[Start of section]

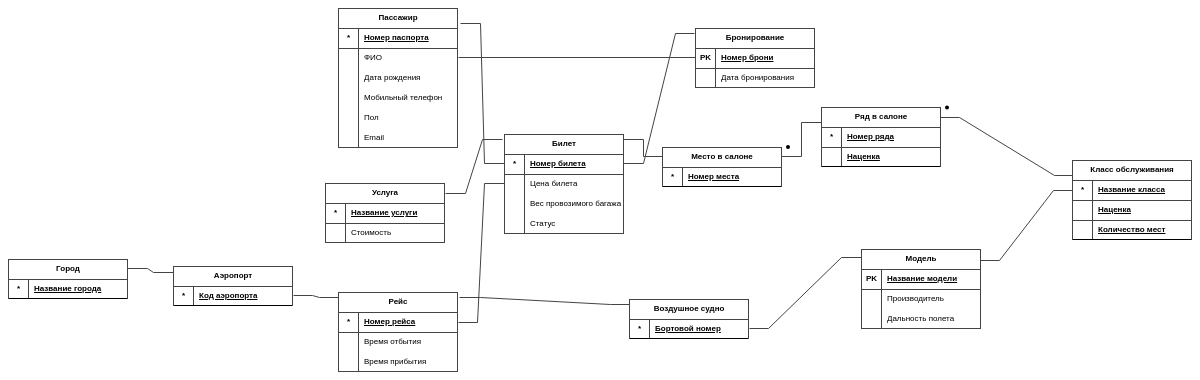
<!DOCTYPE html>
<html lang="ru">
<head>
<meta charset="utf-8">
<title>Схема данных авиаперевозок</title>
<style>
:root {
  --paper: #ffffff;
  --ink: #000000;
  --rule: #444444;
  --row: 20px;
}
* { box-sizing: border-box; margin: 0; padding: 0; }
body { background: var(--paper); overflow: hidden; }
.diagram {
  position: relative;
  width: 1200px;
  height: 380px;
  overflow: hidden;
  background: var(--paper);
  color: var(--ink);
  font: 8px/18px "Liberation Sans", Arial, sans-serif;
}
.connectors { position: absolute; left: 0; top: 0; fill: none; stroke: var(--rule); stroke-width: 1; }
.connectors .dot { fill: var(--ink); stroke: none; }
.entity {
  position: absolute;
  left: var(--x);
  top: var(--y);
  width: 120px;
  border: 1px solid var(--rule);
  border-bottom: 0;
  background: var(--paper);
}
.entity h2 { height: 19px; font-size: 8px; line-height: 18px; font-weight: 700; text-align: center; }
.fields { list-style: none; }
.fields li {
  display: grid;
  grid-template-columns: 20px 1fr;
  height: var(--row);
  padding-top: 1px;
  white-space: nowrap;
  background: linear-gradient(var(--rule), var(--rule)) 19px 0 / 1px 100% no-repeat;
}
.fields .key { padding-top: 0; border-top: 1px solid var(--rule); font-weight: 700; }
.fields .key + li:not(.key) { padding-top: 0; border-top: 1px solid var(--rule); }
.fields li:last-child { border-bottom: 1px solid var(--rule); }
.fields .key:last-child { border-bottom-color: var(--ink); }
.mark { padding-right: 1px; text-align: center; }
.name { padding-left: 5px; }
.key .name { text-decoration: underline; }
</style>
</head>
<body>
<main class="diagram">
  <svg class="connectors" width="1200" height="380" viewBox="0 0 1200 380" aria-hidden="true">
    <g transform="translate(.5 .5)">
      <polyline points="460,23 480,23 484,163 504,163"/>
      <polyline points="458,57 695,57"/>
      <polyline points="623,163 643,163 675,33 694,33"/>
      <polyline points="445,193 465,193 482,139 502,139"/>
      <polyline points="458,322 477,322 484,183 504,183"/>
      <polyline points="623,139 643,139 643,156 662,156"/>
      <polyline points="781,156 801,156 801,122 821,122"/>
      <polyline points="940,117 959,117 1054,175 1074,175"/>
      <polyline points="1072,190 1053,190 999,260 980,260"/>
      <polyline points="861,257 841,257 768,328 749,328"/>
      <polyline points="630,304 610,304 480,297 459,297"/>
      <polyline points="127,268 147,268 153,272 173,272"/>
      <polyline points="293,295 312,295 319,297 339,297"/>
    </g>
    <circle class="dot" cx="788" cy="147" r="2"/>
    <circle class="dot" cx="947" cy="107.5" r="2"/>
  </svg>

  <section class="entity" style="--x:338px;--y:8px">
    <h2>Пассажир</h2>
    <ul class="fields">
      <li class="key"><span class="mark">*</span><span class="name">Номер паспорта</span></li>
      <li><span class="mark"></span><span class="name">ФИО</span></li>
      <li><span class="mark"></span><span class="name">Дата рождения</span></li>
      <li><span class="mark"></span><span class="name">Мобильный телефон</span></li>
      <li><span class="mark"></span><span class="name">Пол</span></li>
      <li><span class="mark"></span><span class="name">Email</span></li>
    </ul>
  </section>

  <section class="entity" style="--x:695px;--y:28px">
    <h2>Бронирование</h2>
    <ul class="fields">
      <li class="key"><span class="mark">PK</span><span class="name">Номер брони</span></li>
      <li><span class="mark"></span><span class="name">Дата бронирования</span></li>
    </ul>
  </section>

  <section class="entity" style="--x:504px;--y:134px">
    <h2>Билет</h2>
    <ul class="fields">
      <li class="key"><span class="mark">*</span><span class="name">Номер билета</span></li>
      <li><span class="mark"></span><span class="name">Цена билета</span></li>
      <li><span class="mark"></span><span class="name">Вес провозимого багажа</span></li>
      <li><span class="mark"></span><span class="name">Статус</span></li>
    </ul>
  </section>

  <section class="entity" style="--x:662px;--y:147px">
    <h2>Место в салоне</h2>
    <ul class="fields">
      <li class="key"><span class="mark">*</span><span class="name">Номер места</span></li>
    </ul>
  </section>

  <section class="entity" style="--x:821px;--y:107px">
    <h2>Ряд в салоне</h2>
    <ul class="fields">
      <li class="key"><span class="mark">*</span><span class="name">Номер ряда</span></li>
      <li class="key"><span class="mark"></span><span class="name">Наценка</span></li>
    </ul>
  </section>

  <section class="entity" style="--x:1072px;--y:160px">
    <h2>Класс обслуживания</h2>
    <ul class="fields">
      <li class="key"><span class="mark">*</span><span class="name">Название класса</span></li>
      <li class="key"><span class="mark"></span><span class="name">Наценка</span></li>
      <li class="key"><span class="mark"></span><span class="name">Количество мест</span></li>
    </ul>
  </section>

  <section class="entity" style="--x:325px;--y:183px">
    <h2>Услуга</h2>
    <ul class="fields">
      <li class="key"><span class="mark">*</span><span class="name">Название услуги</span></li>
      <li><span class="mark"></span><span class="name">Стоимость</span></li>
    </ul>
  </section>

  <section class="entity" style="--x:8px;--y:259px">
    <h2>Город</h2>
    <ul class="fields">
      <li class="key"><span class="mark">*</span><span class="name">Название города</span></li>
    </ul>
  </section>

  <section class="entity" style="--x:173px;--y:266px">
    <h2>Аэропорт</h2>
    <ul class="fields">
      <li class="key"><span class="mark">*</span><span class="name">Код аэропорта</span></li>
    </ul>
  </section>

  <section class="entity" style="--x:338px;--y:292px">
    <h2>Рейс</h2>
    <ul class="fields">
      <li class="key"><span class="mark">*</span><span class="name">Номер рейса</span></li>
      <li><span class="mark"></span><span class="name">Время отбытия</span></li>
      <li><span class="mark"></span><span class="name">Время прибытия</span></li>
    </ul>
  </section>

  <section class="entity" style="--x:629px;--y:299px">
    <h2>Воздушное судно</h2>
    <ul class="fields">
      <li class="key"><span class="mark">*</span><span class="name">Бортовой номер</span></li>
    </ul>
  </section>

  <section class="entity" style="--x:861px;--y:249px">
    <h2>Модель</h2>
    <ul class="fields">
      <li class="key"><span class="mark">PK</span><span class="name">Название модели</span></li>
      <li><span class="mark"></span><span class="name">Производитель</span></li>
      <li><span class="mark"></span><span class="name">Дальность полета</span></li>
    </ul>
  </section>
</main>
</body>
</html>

[End of section]

→ Task to complete
Return the whole listing exactly, minus its pictures.

→ Answer for the task
<!DOCTYPE html>
<html lang="ru">
<head>
<meta charset="utf-8">
<title>Схема данных авиаперевозок</title>
<style>
:root {
  --paper: #ffffff;
  --ink: #000000;
  --rule: #444444;
  --row: 20px;
}
* { box-sizing: border-box; margin: 0; padding: 0; }
body { background: var(--paper); overflow: hidden; }
.diagram {
  position: relative;
  width: 1200px;
  height: 380px;
  overflow: hidden;
  background: var(--paper);
  color: var(--ink);
  font: 8px/18px "Liberation Sans", Arial, sans-serif;
}
.connectors { position: absolute; left: 0; top: 0; fill: none; stroke: var(--rule); stroke-width: 1; }
.connectors .dot { fill: var(--ink); stroke: none; }
.entity {
  position: absolute;
  left: var(--x);
  top: var(--y);
  width: 120px;
  border: 1px solid var(--rule);
  border-bottom: 0;
  background: var(--paper);
}
.entity h2 { height: 19px; font-size: 8px; line-height: 18px; font-weight: 700; text-align: center; }
.fields { list-style: none; }
.fields li {
  display: grid;
  grid-template-columns: 20px 1fr;
  height: var(--row);
  padding-top: 1px;
  white-space: nowrap;
  background: linear-gradient(var(--rule), var(--rule)) 19px 0 / 1px 100% no-repeat;
}
.fields .key { padding-top: 0; border-top: 1px solid var(--rule); font-weight: 700; }
.fields .key + li:not(.key) { padding-top: 0; border-top: 1px solid var(--rule); }
.fields li:last-child { border-bottom: 1px solid var(--rule); }
.fields .key:last-child { border-bottom-color: var(--ink); }
.mark { padding-right: 1px; text-align: center; }
.name { padding-left: 5px; }
.key .name { text-decoration: underline; }
</style>
</head>
<body>
<main class="diagram">
  <svg class="connectors" width="1200" height="380" viewBox="0 0 1200 380" aria-hidden="true">
    <g transform="translate(.5 .5)">
      <polyline points="460,23 480,23 484,163 504,163"/>
      <polyline points="458,57 695,57"/>
      <polyline points="623,163 643,163 675,33 694,33"/>
      <polyline points="445,193 465,193 482,139 502,139"/>
      <polyline points="458,322 477,322 484,183 504,183"/>
      <polyline points="623,139 643,139 643,156 662,156"/>
      <polyline points="781,156 801,156 801,122 821,122"/>
      <polyline points="940,117 959,117 1054,175 1074,175"/>
      <polyline points="1072,190 1053,190 999,260 980,260"/>
      <polyline points="861,257 841,257 768,328 749,328"/>
      <polyline points="630,304 610,304 480,297 459,297"/>
      <polyline points="127,268 147,268 153,272 173,272"/>
      <polyline points="293,295 312,295 319,297 339,297"/>
    </g>
    <circle class="dot" cx="788" cy="147" r="2"/>
    <circle class="dot" cx="947" cy="107.5" r="2"/>
  </svg>

  <section class="entity" style="--x:338px;--y:8px">
    <h2>Пассажир</h2>
    <ul class="fields">
      <li class="key"><span class="mark">*</span><span class="name">Номер паспорта</span></li>
      <li><span class="mark"></span><span class="name">ФИО</span></li>
      <li><span class="mark"></span><span class="name">Дата рождения</span></li>
      <li><span class="mark"></span><span class="name">Мобильный телефон</span></li>
      <li><span class="mark"></span><span class="name">Пол</span></li>
      <li><span class="mark"></span><span class="name">Email</span></li>
    </ul>
  </section>

  <section class="entity" style="--x:695px;--y:28px">
    <h2>Бронирование</h2>
    <ul class="fields">
      <li class="key"><span class="mark">PK</span><span class="name">Номер брони</span></li>
      <li><span class="mark"></span><span class="name">Дата бронирования</span></li>
    </ul>
  </section>

  <section class="entity" style="--x:504px;--y:134px">
    <h2>Билет</h2>
    <ul class="fields">
      <li class="key"><span class="mark">*</span><span class="name">Номер билета</span></li>
      <li><span class="mark"></span><span class="name">Цена билета</span></li>
      <li><span class="mark"></span><span class="name">Вес провозимого багажа</span></li>
      <li><span class="mark"></span><span class="name">Статус</span></li>
    </ul>
  </section>

  <section class="entity" style="--x:662px;--y:147px">
    <h2>Место в салоне</h2>
    <ul class="fields">
      <li class="key"><span class="mark">*</span><span class="name">Номер места</span></li>
    </ul>
  </section>

  <section class="entity" style="--x:821px;--y:107px">
    <h2>Ряд в салоне</h2>
    <ul class="fields">
      <li class="key"><span class="mark">*</span><span class="name">Номер ряда</span></li>
      <li class="key"><span class="mark"></span><span class="name">Наценка</span></li>
    </ul>
  </section>

  <section class="entity" style="--x:1072px;--y:160px">
    <h2>Класс обслуживания</h2>
    <ul class="fields">
      <li class="key"><span class="mark">*</span><span class="name">Название класса</span></li>
      <li class="key"><span class="mark"></span><span class="name">Наценка</span></li>
      <li class="key"><span class="mark"></span><span class="name">Количество мест</span></li>
    </ul>
  </section>

  <section class="entity" style="--x:325px;--y:183px">
    <h2>Услуга</h2>
    <ul class="fields">
      <li class="key"><span class="mark">*</span><span class="name">Название услуги</span></li>
      <li><span class="mark"></span><span class="name">Стоимость</span></li>
    </ul>
  </section>

  <section class="entity" style="--x:8px;--y:259px">
    <h2>Город</h2>
    <ul class="fields">
      <li class="key"><span class="mark">*</span><span class="name">Название города</span></li>
    </ul>
  </section>

  <section class="entity" style="--x:173px;--y:266px">
    <h2>Аэропорт</h2>
    <ul class="fields">
      <li class="key"><span class="mark">*</span><span class="name">Код аэропорта</span></li>
    </ul>
  </section>

  <section class="entity" style="--x:338px;--y:292px">
    <h2>Рейс</h2>
    <ul class="fields">
      <li class="key"><span class="mark">*</span><span class="name">Номер рейса</span></li>
      <li><span class="mark"></span><span class="name">Время отбытия</span></li>
      <li><span class="mark"></span><span class="name">Время прибытия</span></li>
    </ul>
  </section>

  <section class="entity" style="--x:629px;--y:299px">
    <h2>Воздушное судно</h2>
    <ul class="fields">
      <li class="key"><span class="mark">*</span><span class="name">Бортовой номер</span></li>
    </ul>
  </section>

  <section class="entity" style="--x:861px;--y:249px">
    <h2>Модель</h2>
    <ul class="fields">
      <li class="key"><span class="mark">PK</span><span class="name">Название модели</span></li>
      <li><span class="mark"></span><span class="name">Производитель</span></li>
      <li><span class="mark"></span><span class="name">Дальность полета</span></li>
    </ul>
  </section>
</main>
</body>
</html>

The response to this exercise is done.